Jennings & Medura | Common Law Marriage
483
page-template,page-template-full_width,page-template-full_width-php,page,page-id-483,page-child,parent-pageid-382,qode-quick-links-1.0,ajax_fade,page_not_loaded,,qode_grid_1300,footer_responsive_adv,hide_top_bar_on_mobile_header,qode-content-sidebar-responsive,qode-child-theme-ver-1.0.0,qode-theme-ver-11.0,qode-theme-bridge,wpb-js-composer js-comp-ver-5.1.1,vc_responsive
 

Common Law Marriages

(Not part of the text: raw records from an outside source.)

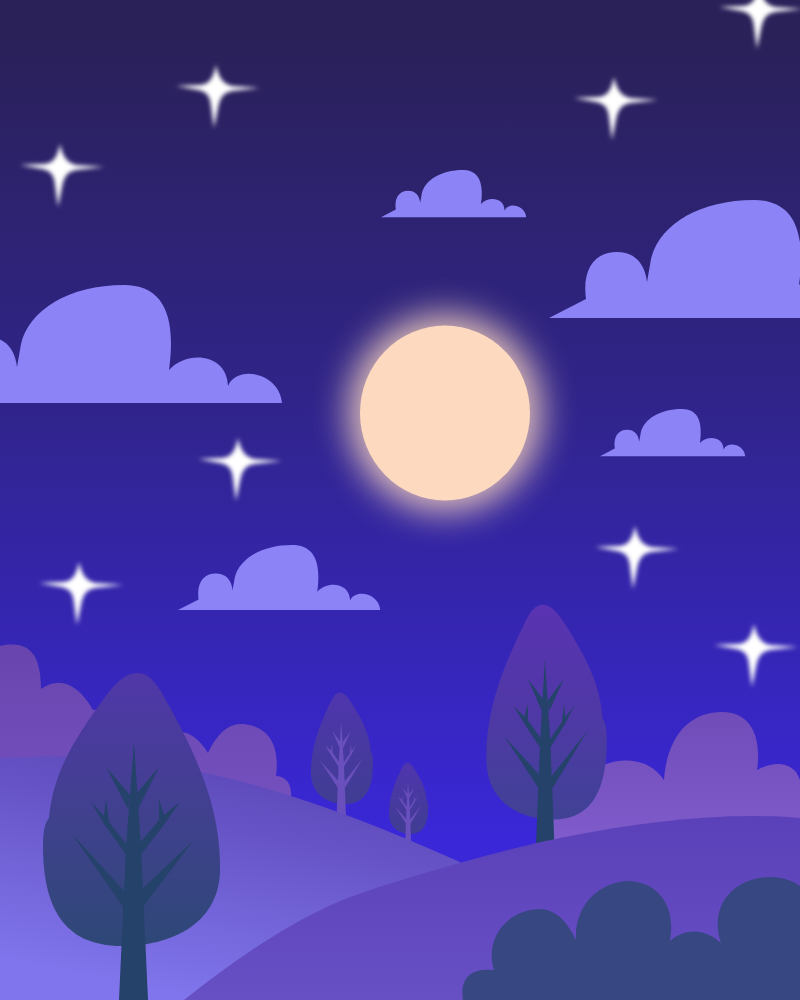
<!DOCTYPE html>
<html lang="en">
<head>
<meta charset="utf-8">
<title>Moonlit hills</title>
<style>
:root {
  --sky-top: #2a2159;
  --sky-mid: #30248a;
  --sky-low: #3a27d8;
  --cloud: #8b83f6;
  --moon: #fdd9c0;
  --star: #ffffff;
  --trunk: #25426b;
  --trunk-far: #6a50bd;
  --bush-front: #374782;
}
html, body { margin: 0; padding: 0; overflow: hidden; }
.night-scene { display: block; width: 800px; height: 1000px; }
.clouds { fill: var(--cloud); }
.stars { fill: var(--star); }
.moon { fill: var(--moon); }
.trunk-near { fill: var(--trunk); }
.trunk-far { fill: var(--trunk-far); }
.bush-front { fill: var(--bush-front); }
</style>
</head>
<body>
<svg class="night-scene" viewBox="0 0 800 1000" width="800" height="1000" role="img" aria-label="Night landscape with a glowing moon, stars, clouds, hills and trees">
  <defs>
    <linearGradient id="sky" x1="0" y1="0" x2="0" y2="1">
      <stop offset="0.04" stop-color="var(--sky-top)"/>
      <stop offset="0.4" stop-color="var(--sky-mid)"/>
      <stop offset="0.84" stop-color="var(--sky-low)"/>
    </linearGradient>
    <linearGradient id="hill-left-fill" gradientUnits="userSpaceOnUse" x1="250" y1="755" x2="200" y2="1000">
      <stop offset="0" stop-color="#5b46b6"/>
      <stop offset="1" stop-color="#8075ec"/>
    </linearGradient>
    <linearGradient id="hill-right-fill" gradientUnits="userSpaceOnUse" x1="0" y1="815" x2="0" y2="1000">
      <stop offset="0" stop-color="#5b41b9"/>
      <stop offset="1" stop-color="#674fc4"/>
    </linearGradient>
    <linearGradient id="bush-left-fill" gradientUnits="userSpaceOnUse" x1="0" y1="645" x2="0" y2="800">
      <stop offset="0" stop-color="#6845ae"/>
      <stop offset="1" stop-color="#7450be"/>
    </linearGradient>
    <linearGradient id="bush-right-fill" gradientUnits="userSpaceOnUse" x1="0" y1="712" x2="0" y2="840">
      <stop offset="0" stop-color="#6f4cb8"/>
      <stop offset="1" stop-color="#7f5bcb"/>
    </linearGradient>
    <linearGradient id="crown-front-fill" x1="0" y1="0" x2="0" y2="1">
      <stop offset="0" stop-color="#5037a8"/>
      <stop offset="0.5" stop-color="#41408f"/>
      <stop offset="1" stop-color="#2e4877"/>
    </linearGradient>
    <linearGradient id="crown-right-fill" x1="0" y1="0" x2="0" y2="1">
      <stop offset="0" stop-color="#5a33b2"/>
      <stop offset="0.5" stop-color="#4f38a6"/>
      <stop offset="1" stop-color="#404295"/>
    </linearGradient>
    <linearGradient id="crown-far-fill" x1="0" y1="0" x2="0" y2="1">
      <stop offset="0" stop-color="#4f35ae"/>
      <stop offset="1" stop-color="#403d92"/>
    </linearGradient>
    <filter id="star-blur" x="-30%" y="-30%" width="160%" height="160%">
      <feGaussianBlur stdDeviation="2"/>
    </filter>
    <filter id="moon-blur" x="-50%" y="-50%" width="200%" height="200%">
      <feGaussianBlur stdDeviation="17"/>
    </filter>

    <path id="cloud" d="M0 118L37 99C33 70 45 52 68 52C86 52 96 64 98 82L102 59C110 25 150 0 205 0C242 0 258 27 250 85C268 65 308 68 309 101C318 79 361 88 363 118Z"/>
    <path id="star" filter="url(#star-blur)" d="M0 -23C3 -9 8 -4 16 -2L44 0L16 3C7 5 4 10 2 20L-2 40L-5 18C-6 8 -9 4 -18 2L-40 -2L-16 -3C-7 -4 -3 -9 0 -23Z"/>
    <path id="crown" d="M137 673C126 673 116 682 105 697C75 738 53 772 49 818C45 823 43 830 43 845C43 905 62 946 122 946C170 946 218 925 220 872C222 800 187 738 163 695C155 681 148 673 137 673Z"/>
    <g id="trunk">
      <path d="M134 742L126 847L119 1000H148L141 847Z"/>
      <path d="M128 809L106 767L130 795ZM138 809L159 767L137 793Z"/>
      <path d="M127 856L104 824L91 802L104 816L106 799L109 822L128 846ZM140 856L163 826L180 802L164 815L159 799L159 820L139 844Z"/>
      <path d="M124 908L72 834L126 893ZM142 908L193 841L141 890Z"/>
    </g>
  </defs>

  <rect id="night-sky" width="800" height="1000" fill="url(#sky)"/>

  <g class="stars">
    <use href="#star" x="216" y="88"/>
    <use href="#star" x="60" y="167"/>
    <use href="#star" x="614" y="100"/>
    <use href="#star" x="759" y="9"/>
    <use href="#star" x="238" y="461"/>
    <use href="#star" x="79" y="585"/>
    <use href="#star" x="635" y="549"/>
    <use href="#star" x="754" y="647"/>
  </g>

  <g class="moon">
    <ellipse cx="445" cy="413" rx="97" ry="99" filter="url(#moon-blur)" opacity="0.85"/>
    <ellipse cx="445" cy="413" rx="85" ry="87.5"/>
  </g>

  <g class="clouds">
    <use href="#cloud" transform="translate(381 170) scale(.4)"/>
    <use href="#cloud" transform="translate(549 200)"/>
    <use href="#cloud" transform="translate(-81 285)"/>
    <use href="#cloud" transform="translate(600 409) scale(.4)"/>
    <use href="#cloud" transform="translate(178 545) scale(.557 .55)"/>
  </g>

  <g id="far-bushes">
    <path fill="url(#bush-left-fill)" d="M0 646C24 641 41 648 41 689C60 676 78 684 93 710C125 708 150 722 165 738C180 727 195 732 208 753C220 728 232 724 242 724C262 725 281 738 276 776C288 777 292 785 291 800L180 840H0Z"/>
    <path fill="url(#bush-right-fill)" d="M550 850V800C575 780 592 768 606 764C630 756 652 762 664 780C667 738 688 712 722 712C750 712 762 735 757 770C776 760 794 762 800 780V850Z"/>
  </g>

  <g id="far-trees">
    <g transform="matrix(-.35 0 0 .408 388 418)">
      <use href="#crown" fill="url(#crown-far-fill)"/>
      <use href="#trunk" class="trunk-far"/>
    </g>
    <g transform="matrix(-.22 0 0 .261 437.5 587)">
      <use href="#crown" fill="url(#crown-far-fill)"/>
      <use href="#trunk" class="trunk-far"/>
    </g>
  </g>

  <path id="hill-left" fill="url(#hill-left-fill)" d="M0 758C160 748 290 786 460 862L500 1000H0Z"/>

  <g id="right-tree" transform="matrix(-.68 0 0 .787 636 75)">
    <use href="#crown" fill="url(#crown-right-fill)"/>
    <use href="#trunk" class="trunk-near"/>
  </g>

  <path id="hill-right" fill="url(#hill-right-fill)" d="M184 1000C240 955 300 916 350 897C400 879 500 850 560 838C650 820 730 812 800 818V1000Z"/>

  <path class="bush-front" d="M463 1000C460 978 470 968 494 970C484 938 508 909 541 909C557 910 568 923 576 940C574 905 600 881 630 881C660 883 676 908 670 941C686 927 706 929 721 943C708 905 735 877 771 877C783 877 793 881 800 886V1000Z"/>

  <g id="front-tree">
    <use href="#crown" fill="url(#crown-front-fill)"/>
    <use href="#trunk" class="trunk-near"/>
  </g>
</svg>
</body>
</html>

Although two people may not have been married by obtaining a marriage license and engaging in a traditional wedding ceremony, Utah law provides that a court may find that a common law marriage exists under certain circumstances. A court may declare the existence of a common law marriage where parties have held themselves out to the public as a married couple and otherwise engaged in behavior suggesting that they married. For example, having children together, jointly owning property, filing of joint taxes and maintaining joint financial accounts are examples of the types of circumstances where a Court may declare a common law marriage. Contrary to popular belief, there is no requirement that the parties live together for a certain period of time in order for the court to declare a common law marriage.

Once a court finds that a common law marriage exists, the parties will have the same rights as if they were formally married, including but not limited to, insurance, social security and survivor benefits. Parties in a common law marriage may get divorced under the same laws and rules governing formal marriages.

Contact us:

Please wait...